Like everyone who served in SEA, including Guam and the Philippines, I was awarded the Vietnam Service Medal (although I never walked in Vietnam, I was in both Laos and Cambodia).  There are some out there who think only Vietnam combat vets should have received that badge.  I disagree, because without the support of those of us in the rear, some of whom died during the hostilities, there would have been many more than 58,000 plus names (when are they going to add those to the list who have subsequently taken their own lives?) on the Vietnam Memorial Wall in D.C. I have occasionally been harassed by combat vets who, upon learning I was in the USAF, make comments such as "did you get any paper cuts?"  I'd like to point out that anyone stationed at any of the four bases in Northeast Thailand ("Issan") was physically closer to Hanoi than those who served in South Vietnam, except for POWs and, perhaps, some special forces.  There were two insurgencies going on in Thailand during my year there...a guerrilla war in Issan similar to those in the rest of SEA, and an Islamic uprising in southern Thailand (not far from Utapao RTAFB).  Bases were occasionally harassed by snipers and sappers like outposts in Vietnam.  As the new guy, I was given perimeter guard duty until the end of the Vietnam conflict, embedded with security personnel as a journalist covering the routines for our base newspaper, the "Sawadee Flyer."  It was scary out there on the perimeter in the dark monsoon nights, concerned not only about guerrillas and bandits, but also tigers, leopards, poisonous snakes and assorted creepy crawlers.  I only learned recently that I was exposed to Agent Orange used to control vegetation in the fire zone of those lonely evenings.  When I was doing public affairs duty elsewhere on and around the base, I also saw some pretty horrible things, such as the remnants of a Thai family killed by an explosion while scavenging in Korat's ordnance dump, and an EC-139E Hercules plane crash that killed the crew (I knew one officer personally) and several Thai villagers, among other less dramatic but equally gruesome accidents and suicide scenes.  You didn't need to be in combat to see blood and gore in the Vietnam Theater of War.

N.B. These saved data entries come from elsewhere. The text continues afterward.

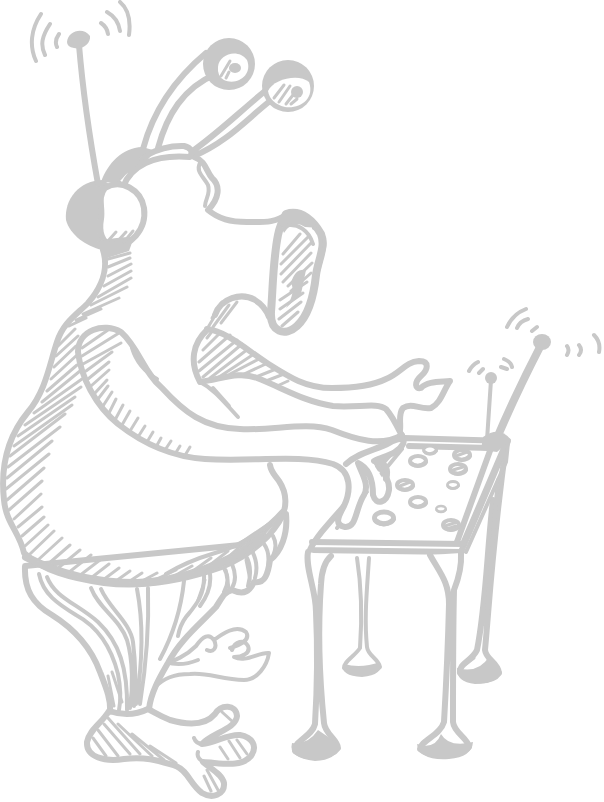
<!DOCTYPE html>
<html lang="en">
<head>
<meta charset="utf-8">
<title>Alien at the mixing desk</title>
<style>
:root { --ink: #c8c8c8; --paper: #ffffff; }
html, body { margin: 0; background: var(--paper); overflow: hidden; }
svg { display: block; width: 604px; height: 802px; }
.line { fill: none; stroke: var(--ink); stroke-width: 6; stroke-linecap: round; stroke-linejoin: round; }
.shape { fill: var(--paper); stroke: var(--ink); stroke-width: 6; stroke-linecap: round; stroke-linejoin: round; }
.thin { stroke-width: 4; }
.bold { stroke-width: 8; }
.hatch { fill: none; stroke: var(--ink); stroke-width: 3; stroke-linecap: round; }
.solid { fill: var(--ink); }
.paper { fill: var(--paper); }
</style>
</head>
<body>
<svg viewBox="0 0 604 802" role="img" aria-label="Sketch of an alien with headphones playing a mixing desk">
<defs>
  <g id="knob">
    <ellipse class="shape thin" rx="8" ry="5"/>
    <path class="line thin" d="M-7 2Q0 8 8 1"/>
  </g>
</defs>

<g id="far-foot">
  <path class="shape thin" d="M158 667C176 660 186 656 196 646C203 636 209 633 214 640C218 648 213 653 207 650M214 640C222 634 236 624 246 632C251 640 240 645 230 648M232 650C235 641 244 639 248 646C251 653 242 657 234 657C246 663 258 652 269 653C267 666 257 680 244 680C222 680 208 672 190 674C174 674 164 678 154 688"/>
  <path class="line thin" d="M166 662C178 666 188 664 198 660"/>
</g>

<g id="trousers">
  <path class="shape" d="M25 566C24 590 33 604 52 615C76 630 92 650 100 672C107 690 111 700 110 713Q130 720 149 709C151 692 160 677 168 663C180 640 199 625 216 607C222 598 224 592 232 590C245 596 250 590 254 582C265 584 268 574 270 560C281 552 288 534 286 514L240 545Z"/>
  <path class="line thin" d="M39 574C43 594 58 604 76 615C100 628 112 650 118 674Q122 694 119 710M47 577C55 598 78 604 98 622C119 642 128 668 127 710M91 588C99 609 119 618 127 640C133 660 133 688 130 708M101 589C109 608 130 622 133 642Q137 674 134 706M137 589C143 620 143 660 136 704M148 588C149 622 147 660 140 704"/>
  <path class="line thin" d="M184 581C181 610 174 633 160 659M204 574C205 596 195 606 186 617Q180 625 178 636M210 574Q212 590 200 606M224 568Q231 580 224 592M232 564Q238 578 232 588M246 556Q253 568 248 586M252 551Q259 564 255 578M264 544Q270 552 268 566M273 536Q278 545 273 556"/>
  <path class="hatch" d="M108 676L114 706M112 672L122 702M205 580L198 600M226 570L229 588M246 560L250 580"/>
</g>

<g id="near-foot">
  <path class="shape" d="M109 711C101 724 90 729 87 742C86 757 104 762 124 759C148 756 162 762 176 766C188 771 190 784 202 793C212 799 225 795 224 783C222 774 211 769 203 762C222 763 241 768 251 756C258 746 252 737 240 735C227 734 216 743 202 744C212 733 236 729 237 716C236 704 221 704 215 714C204 727 184 724 170 720C160 716 154 712 148 709Q130 718 109 711Z"/>
  <path class="line thin" d="M203 744Q196 744 194 738M204 762Q196 758 198 752"/>
  <path class="hatch" d="M93 738L106 756M98 730L118 756M104 724L130 754M108 718L140 754M118 724L152 756M132 734L164 760M150 746L176 763M207 770L218 790M204 776L211 791M222 712L233 722M237 740L247 754M229 741L240 758M220 747L228 759"/>
</g>

<g id="far-arm">
  <path class="line" d="M207 330C193 343 189 362 200 382C222 379 239 371 257 378C283 388 305 402 333 406C358 408 377 402 386 409C393 417 397 426 402 436"/>
  <path class="line" d="M207 329C226 331 247 350 267 363C289 377 306 388 332 388C352 388 372 386 386 379C402 372 405 362 419 361C430 361 428 370 421 376C414 382 415 390 421 388C427 381 440 382 450 381C443 391 441 403 431 408C420 410 412 402 403 408C398 414 401 423 400 430"/>
  <path class="line thin" d="M200 382C214 389 224 402 238 417M213 388L229 406"/>
  <path class="hatch" d="M203 350L221 332M199 362L230 335M199 371L237 340M203 377L242 344M210 378L248 349M219 377L254 354M230 374L259 359M244 374L268 363M256 377L276 369M266 381L284 374M277 386L288 381M207 338L213 330"/>
</g>

<g id="body">
  <path class="line" d="M103 250C109 269 101 288 88 303C76 315 63 323 57 342C49 366 46 390 28 412C9 435 0 464 4 500C6 523 20 533 24 553C43 571 71 578 104 583C142 588 178 581 210 571C243 561 267 541 279 522C288 508 287 493 279 481C274 474 271 472 270 465"/>
  <path class="line bold" d="M26 557C64 577 101 583 137 583C181 581 227 565 264 537"/>
  <path class="line thin" d="M282 511C266 529 242 546 212 554Q188 561 166 574"/>
  <path class="hatch" d="M108 259L130 253M108 267L130 258M108 276L131 264M104 286L131 271M98 297L131 278M91 305L127 287M83 314L119 298M76 320L101 309M69 326L86 318"/>
  <path class="hatch" d="M58 346L75 329M56 356L78 336M54 367L76 346M51 379L77 355M47 391L77 365M42 402L80 371M34 413L82 379M25 425L81 387M18 436L75 397M14 446L72 405M10 456L65 414M8 467L60 427M7 478L52 441M6 489L49 454M7 500L44 468M9 510L42 481M14 519L41 494M18 527L42 507M22 536L44 517M25 546L48 525M30 554L54 531M38 560L62 538M47 565L70 545M57 569L80 550M68 573L91 555M79 576L100 560M91 578L109 564M103 580L119 568M116 581L130 571M130 581L142 573M144 580L157 573M159 578L176 570M176 575L192 566M193 571L211 558M210 565L228 551M227 558L244 543M242 549L260 535M257 541L272 525"/>
</g>

<g id="desk">
  <g id="far-legs">
    <path class="shape thin" d="M357 558C362 590 362 620 360 648C354 657 344 661 344 668C348 675 374 675 380 667C378 658 368 656 367 647C364 617 367 590 369 558"/>
    <path class="solid" d="M344 664Q361 669 380 662Q384 675 362 677Q340 676 344 664Z"/>
    <path class="shape" d="M493 500C487 550 486 605 477 650C472 661 459 663 460 673C468 683 492 683 499 673C498 662 486 660 485 650C490 595 492 548 506 445"/>
    <path class="line thin" d="M498 480C493 530 490 580 486 628"/>
    <path class="solid" d="M457 668Q478 674 489 657L502 672Q496 684 475 684Q456 682 457 668Z"/>
    <path class="hatch" d="M466 664L474 658"/>
  </g>
  <path class="shape" d="M404 438L508 441L461 552L310 550C315 538 329 523 345 505Z"/>
  <path class="line" d="M312 542L463 544L504 448M409 446L491 448L457 542"/>
  <path class="line thin" d="M402 449L337 528M508 443L506 462L466 552"/>
  <g id="near-legs">
    <path class="shape" d="M308 552C305 568 316 590 316 612C318 654 317 691 315 724C312 737 293 741 295 751C306 759 331 758 338 748C338 740 325 734 324 723C319 674 318 625 321 584Q322 564 331 556"/>
    <path class="solid" d="M292 743Q308 745 318 730L340 745Q337 760 315 761Q288 758 292 743Z"/>
    <path class="hatch" d="M301 740L312 731"/>
    <path class="shape" d="M430 555C440 573 449 582 449 604C448 646 446 688 444 722C440 736 421 740 420 749C430 758 461 757 469 747C468 738 454 733 453 722C453 672 453 630 454 590Q462 570 461 553"/>
    <path class="solid" d="M417 744Q435 750 441 734Q449 748 473 742Q472 757 449 759Q419 761 417 744Z"/>
  </g>
  <g id="knobs">
    <use href="#knob" x="418" y="461"/>
    <use href="#knob" transform="translate(430 450) scale(.8)"/>
    <use href="#knob" x="462" y="455"/>
    <use href="#knob" x="458" y="469"/>
    <use href="#knob" x="405" y="485"/>
    <use href="#knob" transform="translate(453 485) scale(.7)"/>
    <use href="#knob" x="418" y="502"/>
    <use href="#knob" transform="translate(441 509) scale(.6)"/>
    <use href="#knob" transform="translate(384 518) scale(1.2)"/>
    <use href="#knob" x="451" y="525"/>
    <path class="hatch" d="M400 486L410 482M456 456L467 452M453 470L463 467M445 526L457 522M447 529L456 526"/>
  </g>
  <g id="desk-antennas">
    <path class="line thin" d="M491 380L487 440"/>
    <path class="line bold" d="M541 345C526 374 510 407 494 445"/>
    <circle class="solid" cx="491" cy="378" r="6"/>
    <ellipse class="solid" cx="542" cy="342" rx="9" ry="8"/>
    <path class="solid" d="M483 437Q500 425 511 440L497 452L481 450Z"/>
    <path class="line thin" d="M507 327Q513 314 526 309M517 328Q520 321 528 319M532 331L537 327M567 346Q570 350 567 355M579 345Q583 350 579 355M594 335Q601 342 599 352M469 371Q472 365 478 362M479 373L483 369M501 367L507 369M504 359Q511 362 512 367"/>
  </g>
</g>

<g id="near-arm">
  <path class="paper" d="M80 352C81 330 104 322 121 332C139 348 144 373 162 388C184 412 204 428 240 429C273 431 306 421 332 430C359 441 379 447 402 436L402 446L372 462L390 490L379 505L366 488L352 526L338 526C348 500 354 478 336 466C300 454 252 462 205 459C148 453 82 415 80 352Z"/>
  <path class="line" d="M402 435C381 447 357 440 332 430C306 421 273 431 240 429C204 428 184 412 162 388C144 373 139 348 121 332C104 322 78 330 78 352C81 377 95 405 118 424C146 446 174 457 205 459C252 462 300 454 333 464C352 471 351 491 344 506C338 517 334 525 345 527C357 528 355 509 364 495C370 485 361 472 358 463C369 468 373 481 373 495C376 506 387 503 389 490C390 479 382 471 376 462"/>
  <path class="line" d="M346 464C359 452 376 450 389 443C398 438 406 437 403 444C397 455 383 456 374 461C386 462 389 470 386 479"/>
  <path class="line thin" d="M132 348Q138 368 157 379"/>
  <path class="hatch" d="M82 348L108 330M82 356L119 333M83 364L121 343M86 371L112 352M88 379L109 362M91 386L109 370M95 393L107 380M98 399L108 386M103 406L112 392M109 413L116 399M115 420L123 405M122 425L130 411M130 431L138 418M138 437L145 426M147 442L153 432M156 447L161 438M165 450L171 441M175 454L180 446M184 457L190 447"/>
</g>

<g id="head">
  <path class="line" d="M194 157C206 161 206 171 212 178C221 186 219 199 208 210C219 219 230 222 247 222C264 222 276 223 287 214"/>
  <path class="line thin" d="M200 163C195 172 205 178 208 185C211 194 205 199 205 206"/>
  <path class="line" d="M215 315C221 298 241 292 255 300Q265 306 269 317"/>
  <path class="hatch" d="M207 329L219 309M213 327L229 305M221 323L237 302M212 318L222 302"/>
  <g id="snout">
    <path class="shape bold" d="M286 214C302 209 314 222 321 234C326 247 318 260 316 275C314 294 309 315 297 326C285 337 270 332 271 312C273 286 273 260 278 235Q280 225 286 214Z"/>
    <path class="solid" d="M278 220Q291 202 305 214L320 228L305 227Q293 219 284 233Z"/>
    <path class="line thin" d="M314 228Q327 234 324 248L311 299M284 226C298 222 309 231 313 244"/>
    <path class="hatch" d="M283 254L300 234M281 264L308 237M281 274L311 243M283 282L311 253M288 286L312 263M291 291L311 273M280 300L307 282M280 309L303 293M279 319L301 302M282 326L298 312"/>
    <path class="solid" d="M291 283Q295 268 306 270L301 294L286 308Q296 292 291 283Z"/>
  </g>
</g>

<g id="eye-stalks">
  <path class="line" d="M143 149C151 119 169 84 206 53M158 148C167 115 183 88 216 74"/>
  <path class="line" d="M190 153C217 134 235 116 265 91M194 156C227 142 246 120 270 101"/>
  <g id="left-eye">
    <ellipse class="solid" cx="229" cy="64" rx="26" ry="26"/>
    <path class="paper" d="M218 67C219 54 238 48 247 60C253 75 237 86 224 80Q217 76 218 67Z"/>
    <ellipse class="solid" cx="235" cy="68" rx="6" ry="5"/>
    <path class="hatch" d="M221 76L230 61M226 78L229 72"/>
  </g>
  <g id="right-eye">
    <ellipse class="solid" cx="288" cy="86" rx="26" ry="26"/>
    <path class="paper" d="M268 91C273 79 299 73 309 82C315 99 300 109 285 107Q270 103 268 91Z"/>
    <ellipse class="solid" cx="297" cy="92" rx="6" ry="6"/>
    <path class="hatch" d="M274 98L284 85M279 102L290 86M286 104L293 95M291 104L297 99"/>
  </g>
</g>

<g id="headphones">
  <path class="shape" d="M123 187C131 166 153 154 190 157Q195 149 184 146C157 145 133 160 116 181Z"/>
  <path class="solid" d="M101 182C108 163 122 148 142 147L153 150C136 158 126 168 117 183Z"/>
  <path class="hatch" d="M130 177L141 161M136 170L149 156"/>
  <path class="solid" d="M103 180C79 180 64 200 66 220C70 235 86 246 102 250L118 249L112 186Z"/>
  <path class="shape" d="M105 188C121 178 141 190 144 208C147 230 130 247 112 247C100 241 99 230 101 219C103 207 97 198 105 188Z"/>
  <path class="solid" d="M96 242Q114 237 134 237L129 251L107 258Z"/>
  <path class="hatch" d="M107 242L116 232M115 244L126 232M124 242L133 231"/>
</g>

<g id="head-antenna">
  <path class="line" d="M79 45C83 93 90 140 98 184"/>
  <path class="solid" d="M67 42C68 30 84 27 90 36C91 44 82 50 74 48Q67 47 67 42Z"/>
  <path class="line thin" d="M41 14C31 29 29 46 36 61M50 24C42 36 40 45 45 55M59 34Q54 41 57 47M101 23Q107 27 108 34M107 12Q118 18 120 31M120 2Q132 12 129 35"/>
</g>
</svg>
</body>
</html>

One thing I've learned to get past some mental concerns since my year in SEA is to forgive.  I no longer hold any anger at the policy makers and officers who sent so many young people to their death or a crippled future.  I forgive those who headed to Canada or Sweden to avoid the draft, as well as the Viet Cong, NVA regulars and any other enemy combatants.  My only pet peeve now is people who say "Thank you for your service."  I don't want to be thanked for serving in an immoral and unjust war.  I know such people are trying to honor me, so I'm not trying to be too hard on them.  But I'm sure every Vietnam vet, rather than being thanked, would prefer "Welcome home."